See the original post on Mashable
These hilarious images come courtesy of the Museum of Modern Tweets, where artist Odessa Begay creates these modern masterpieces inspired by celebrity Tweeters. You can read more about the Museum over at Mashable.
Or, you can just do what I did, and track down the almost-NSFW rendering of Anderson Cooper talking about sexual healing in his birthday suit, and then promptly make that your desktop background.
If you’re a prolific content creator on the web, then there are few things as awesome as a positive google alert. They’re like sending yourself flowers, but not telling yourself when they’re going to arrive. Randomly, when you least expect it, they show up at your front door and remind you that people actually read – and sometimes even enjoy – the content you post online.

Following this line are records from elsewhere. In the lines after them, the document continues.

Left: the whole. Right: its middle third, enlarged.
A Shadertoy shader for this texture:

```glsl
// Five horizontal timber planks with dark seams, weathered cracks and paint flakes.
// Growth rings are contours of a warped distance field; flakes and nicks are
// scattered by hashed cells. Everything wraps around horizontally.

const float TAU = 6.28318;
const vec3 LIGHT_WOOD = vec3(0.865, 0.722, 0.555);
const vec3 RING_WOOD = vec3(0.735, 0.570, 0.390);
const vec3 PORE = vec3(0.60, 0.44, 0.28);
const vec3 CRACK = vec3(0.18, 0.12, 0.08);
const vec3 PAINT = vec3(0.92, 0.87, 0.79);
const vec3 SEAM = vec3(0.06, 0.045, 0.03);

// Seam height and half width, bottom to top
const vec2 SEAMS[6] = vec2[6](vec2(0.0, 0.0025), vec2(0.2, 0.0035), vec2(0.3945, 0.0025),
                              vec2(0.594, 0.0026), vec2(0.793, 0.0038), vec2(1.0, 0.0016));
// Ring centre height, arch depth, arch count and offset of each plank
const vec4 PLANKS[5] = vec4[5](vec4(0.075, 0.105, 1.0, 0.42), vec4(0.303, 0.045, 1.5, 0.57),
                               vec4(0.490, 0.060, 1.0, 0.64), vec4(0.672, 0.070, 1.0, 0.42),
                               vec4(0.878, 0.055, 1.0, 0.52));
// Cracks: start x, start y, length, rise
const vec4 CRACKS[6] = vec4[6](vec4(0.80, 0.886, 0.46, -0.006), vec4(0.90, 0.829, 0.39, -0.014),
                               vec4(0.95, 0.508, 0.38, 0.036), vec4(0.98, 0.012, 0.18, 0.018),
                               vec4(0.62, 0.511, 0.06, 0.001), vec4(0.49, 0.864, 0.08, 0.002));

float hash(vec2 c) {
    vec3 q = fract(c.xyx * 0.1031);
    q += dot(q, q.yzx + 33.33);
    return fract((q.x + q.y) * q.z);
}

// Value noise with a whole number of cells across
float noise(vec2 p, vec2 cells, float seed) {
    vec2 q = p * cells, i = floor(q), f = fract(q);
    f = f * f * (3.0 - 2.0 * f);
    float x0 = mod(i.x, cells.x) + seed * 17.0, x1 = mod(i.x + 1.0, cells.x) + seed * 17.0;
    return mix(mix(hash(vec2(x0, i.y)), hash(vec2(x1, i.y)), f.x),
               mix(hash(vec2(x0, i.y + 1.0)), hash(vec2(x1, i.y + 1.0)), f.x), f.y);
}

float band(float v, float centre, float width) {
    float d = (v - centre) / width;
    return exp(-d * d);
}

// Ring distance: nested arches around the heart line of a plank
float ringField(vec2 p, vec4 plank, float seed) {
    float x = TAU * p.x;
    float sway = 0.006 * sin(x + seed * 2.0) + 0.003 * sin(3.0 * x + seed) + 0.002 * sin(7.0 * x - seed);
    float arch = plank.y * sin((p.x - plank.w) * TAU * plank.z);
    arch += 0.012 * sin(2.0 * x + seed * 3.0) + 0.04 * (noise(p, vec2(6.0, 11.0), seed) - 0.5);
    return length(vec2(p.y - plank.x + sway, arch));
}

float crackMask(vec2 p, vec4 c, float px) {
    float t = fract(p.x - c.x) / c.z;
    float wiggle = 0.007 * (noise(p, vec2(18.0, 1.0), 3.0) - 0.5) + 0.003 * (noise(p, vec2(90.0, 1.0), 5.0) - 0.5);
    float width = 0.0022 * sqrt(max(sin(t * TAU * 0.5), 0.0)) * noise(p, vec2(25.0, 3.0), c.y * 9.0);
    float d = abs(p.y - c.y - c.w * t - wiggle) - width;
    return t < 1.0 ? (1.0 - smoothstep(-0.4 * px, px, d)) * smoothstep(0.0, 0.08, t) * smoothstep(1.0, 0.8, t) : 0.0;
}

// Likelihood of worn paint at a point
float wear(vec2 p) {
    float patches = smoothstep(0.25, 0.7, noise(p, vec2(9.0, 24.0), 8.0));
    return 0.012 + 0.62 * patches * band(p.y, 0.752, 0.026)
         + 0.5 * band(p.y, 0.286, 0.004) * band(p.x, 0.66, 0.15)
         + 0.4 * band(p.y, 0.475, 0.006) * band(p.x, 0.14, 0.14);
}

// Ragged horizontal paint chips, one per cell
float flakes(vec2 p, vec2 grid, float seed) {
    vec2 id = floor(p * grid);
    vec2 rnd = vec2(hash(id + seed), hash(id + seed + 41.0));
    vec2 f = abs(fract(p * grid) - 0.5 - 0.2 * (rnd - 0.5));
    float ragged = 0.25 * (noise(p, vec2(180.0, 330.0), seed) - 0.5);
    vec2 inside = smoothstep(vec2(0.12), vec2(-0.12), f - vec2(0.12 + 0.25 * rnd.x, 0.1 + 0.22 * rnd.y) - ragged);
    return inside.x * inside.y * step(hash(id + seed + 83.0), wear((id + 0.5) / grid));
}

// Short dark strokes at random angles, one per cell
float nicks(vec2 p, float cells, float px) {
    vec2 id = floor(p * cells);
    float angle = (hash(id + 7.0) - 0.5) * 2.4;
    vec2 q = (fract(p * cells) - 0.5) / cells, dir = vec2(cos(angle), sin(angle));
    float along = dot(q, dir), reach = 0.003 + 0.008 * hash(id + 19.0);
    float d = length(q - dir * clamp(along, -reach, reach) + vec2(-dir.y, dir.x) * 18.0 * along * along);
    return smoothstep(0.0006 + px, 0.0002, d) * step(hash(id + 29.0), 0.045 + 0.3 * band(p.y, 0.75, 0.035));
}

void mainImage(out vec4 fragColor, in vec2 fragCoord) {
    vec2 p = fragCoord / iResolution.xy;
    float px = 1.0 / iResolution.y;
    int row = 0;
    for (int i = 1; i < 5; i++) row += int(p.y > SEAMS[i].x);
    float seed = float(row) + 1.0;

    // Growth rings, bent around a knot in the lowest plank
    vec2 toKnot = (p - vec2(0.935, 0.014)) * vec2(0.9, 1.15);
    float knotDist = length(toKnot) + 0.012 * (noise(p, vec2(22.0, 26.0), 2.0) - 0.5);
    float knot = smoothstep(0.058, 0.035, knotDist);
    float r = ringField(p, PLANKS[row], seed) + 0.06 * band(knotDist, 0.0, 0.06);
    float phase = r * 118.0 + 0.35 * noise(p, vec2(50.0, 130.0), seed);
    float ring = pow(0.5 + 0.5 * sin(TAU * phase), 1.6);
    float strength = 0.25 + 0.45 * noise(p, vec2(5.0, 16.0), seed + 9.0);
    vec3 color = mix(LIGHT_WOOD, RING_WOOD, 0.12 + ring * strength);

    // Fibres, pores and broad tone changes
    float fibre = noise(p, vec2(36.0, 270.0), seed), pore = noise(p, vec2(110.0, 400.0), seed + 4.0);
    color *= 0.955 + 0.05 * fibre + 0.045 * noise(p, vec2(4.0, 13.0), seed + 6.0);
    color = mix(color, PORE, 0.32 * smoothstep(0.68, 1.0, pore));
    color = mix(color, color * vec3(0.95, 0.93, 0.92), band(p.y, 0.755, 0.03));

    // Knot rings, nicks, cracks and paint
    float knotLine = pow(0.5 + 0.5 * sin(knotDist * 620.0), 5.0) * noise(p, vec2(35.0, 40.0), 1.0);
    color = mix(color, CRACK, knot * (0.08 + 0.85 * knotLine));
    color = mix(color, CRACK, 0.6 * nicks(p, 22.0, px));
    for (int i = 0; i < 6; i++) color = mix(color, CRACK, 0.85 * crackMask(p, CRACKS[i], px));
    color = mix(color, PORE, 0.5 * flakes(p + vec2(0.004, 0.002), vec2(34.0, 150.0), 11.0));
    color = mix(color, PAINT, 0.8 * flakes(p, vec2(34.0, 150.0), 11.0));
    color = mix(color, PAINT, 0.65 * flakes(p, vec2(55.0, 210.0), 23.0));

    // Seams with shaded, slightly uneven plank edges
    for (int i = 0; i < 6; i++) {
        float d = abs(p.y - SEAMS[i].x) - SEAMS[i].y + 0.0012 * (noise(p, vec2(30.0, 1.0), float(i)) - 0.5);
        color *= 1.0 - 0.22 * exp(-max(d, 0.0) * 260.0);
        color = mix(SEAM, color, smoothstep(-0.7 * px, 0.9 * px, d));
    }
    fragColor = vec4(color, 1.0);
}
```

Plus, if the alert just so happens to be informing you that a piece of content you posted got quoted in an article on CNN, then you get an equally awesome excuse to feel especially awesome about yourself. And to blog about how awesome it all is.
Which is, of course, awesome too. Especially if the article in question happens to be about perennially awesome film director Kevin Smith. Which makes the whole thing…well…really freakin’ awesome.
Lately it seems like Facebook changes its privacy options more often than most people change their statuses. Late last week, Facebook rolled out yet another set of new privacy settings, replacing regional networks with concentric circles of connections. Before, Facebook’s default privacy settings were largely location-based — people who lived near you, or went to the same college as you, were able to see more information about you. Now, access is all about who you know and who knows them.
The new Facebook publisher privacy controls are a core component of this change. Now, instead of simply posting something to your entire network, you can choose to specify who sees your posts. It’s pretty easy to figure out how to use these changes to your advantage when handling your personal Facebook page — those happy hour pics should probably only get posted to people who are actually your friends. But figuring them out for fan pages is a very different proposition, especially because privacy settings for Fan Pages are still all about location, location, location.
See the full post here.
I recently explained SMM to my mom. Or, at least, I tried to. All I know is that she came away from that conversation wanting print outs of all the front page google strings I’ve SEO’d, so she could hang them on the fridge. Since the conversation wasn’t even about SEO to begin with, I think I can safely assume that she’s not going to jump on the social media marketing bandwagon any time soon.
However, I do know that soon after that convo, my inbox was suddenly inundated with requests from her friends for advice about how to make this social media thing work for their books, brands, businesses, etc.
Now, as much as I love telling people what to do, the problem with trying to teach someone SMM is that it’s not exactly a black and white branding tool. There’s all sorts of nuance to navigate when it comes to effectively selling your brand on the social web, and getting your product to the top of that search result page.
Sometimes, even the most well meaning, well educated brands get it completely wrong. Even media giant Sports Illustrated isn’t immune to a little blogosphere backlash. And then, just to muddy the marketing waters up even more, there are plenty of cases where a company pisses people off and still manages to get people amped for their product. With all the mixed marketing messages out there, it’s hard to tell people what is and isn’t going to work in totally definitive terms. A lot of it is a judgment call, based on knowing all the info about your given vertical, keeping up with the trending topics at any given time and being able to know your audience well enough to give them what they want, when they want it. Of course, it also doesn’t hurt to have a unique angle on whatever it is you’re trying to sell. And viral videos are always a plus too.
All in all, that’s why Volvo’s latest ad campaign is so brilliant. At least imho. It’s unique, well timed and — most importantly — well suited to its audience, both in terms of content and distribution. Not to mention the fact that it’s just plain cool to watch. Well done, Volvo. If I could, I might even consider hanging this baby on the refrigerator.